### [THE RECORDS]

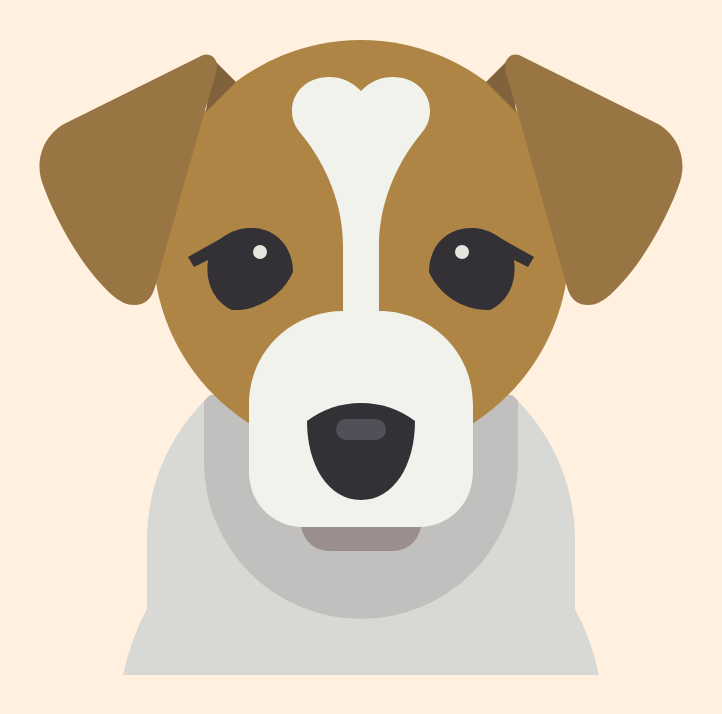
<!DOCTYPE html>
<html lang="en">
<head>
<meta charset="utf-8">
<title>Puppy portrait</title>
<style>
:root {
  --cream: #fff0df;
  --coat: #ae8545;
  --ear: #997544;
  --ear-fold: #80633d;
  --white-fur: #f1f2eb;
  --body: #d8d8d5;
  --neck-shadow: #c2c0be;
  --mouth: #9b8f8d;
  --dark: #333036;
  --nose-shine: #515059;
  --eye-shine: #e6e6dc;
}
html, body { margin: 0; background: var(--cream); overflow: hidden; }
svg { display: block; width: 722px; height: 714px; }
.backdrop { fill: var(--cream); }
.coat { fill: var(--coat); }
.ear { fill: var(--ear); }
.ear-fold { fill: var(--ear-fold); }
.white-fur { fill: var(--white-fur); }
.body { fill: var(--body); }
.neck-shadow { fill: var(--neck-shadow); }
.mouth { fill: var(--mouth); }
.dark { fill: var(--dark); }
.nose-shine { fill: var(--nose-shine); }
.eye-shine { fill: var(--eye-shine); }
</style>
</head>
<body>
<svg viewBox="0 0 722 714" role="img" aria-label="Brown and white puppy facing forward">
  <defs>
    <g id="ear-shape">
      <path class="ear-fold" d="M212 58 L236 82 L206 112 Z"/>
      <path class="ear" d="M203 55 Q212 53 216 61 Q218 67 215 77 L205 110 L155 287 Q150 305 134 305 Q123 305 112 295 C83 269 55 220 42 182 C34 157 46 133 66 123 Z"/>
    </g>
    <g id="eye-shape">
      <path class="dark" d="M188 257 L220 239 C232 230 242 228 251 228 C276 228 293 247 293 272 C284 293 260 311 232 310 C213 301 205 281 208 260 L194 267 Z"/>
    </g>
  </defs>
  <rect class="backdrop" width="722" height="714"/>
  <g id="torso">
    <path class="body" d="M210 395 C170 433 147 485 147 540 V609 Q131 638 123 675 H599 Q591 638 575 609 V540 C575 485 552 433 512 395 Z"/>
    <path class="neck-shadow" d="M204 401 L210 395 H512 L518 401 V462 A157 157 0 0 1 204 462 Z"/>
  </g>
  <g id="head">
    <circle class="coat" cx="361" cy="248" r="208"/>
    <use href="#ear-shape"/>
    <use href="#ear-shape" transform="matrix(-1 0 0 1 722 0)"/>
    <path class="mouth" d="M301 520 H421 V527 Q415 551 391 551 H331 Q307 551 301 527 Z"/>
    <path class="white-fur" d="M361 91 C371 81 381 77 393 77 C415 77 430 92 430 111 C430 121 426 128 420 135 C394 167 379 207 379 245 V311 C431 311 473 352 473 404 V471 C473 504 449 527 418 527 H304 C273 527 249 504 249 471 V404 C249 352 291 311 343 311 V245 C343 207 328 167 302 135 C296 128 292 121 292 111 C292 92 307 77 329 77 C341 77 351 81 361 91 Z"/>
  </g>
  <g id="eyes">
    <use href="#eye-shape"/>
    <use href="#eye-shape" transform="matrix(-1 0 0 1 722 0)"/>
    <circle class="eye-shine" cx="260" cy="252" r="7"/>
    <circle class="eye-shine" cx="462" cy="252" r="7"/>
  </g>
  <g id="nose">
    <path class="dark" d="M307 421 Q331 403 361 403 Q391 403 415 421 C415 465 394 500 361 500 C328 500 307 465 307 421 Z"/>
    <rect class="nose-shine" x="336" y="419" width="50" height="21" rx="10.5"/>
  </g>
</svg>
</body>
</html>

### [TASK ITEM]
If a line above holds the word "cream", copy it.

### [WRITTEN ANSWER]
  --cream: #fff0df;
html, body { margin: 0; background: var(--cream); overflow: hidden; }
.backdrop { fill: var(--cream); }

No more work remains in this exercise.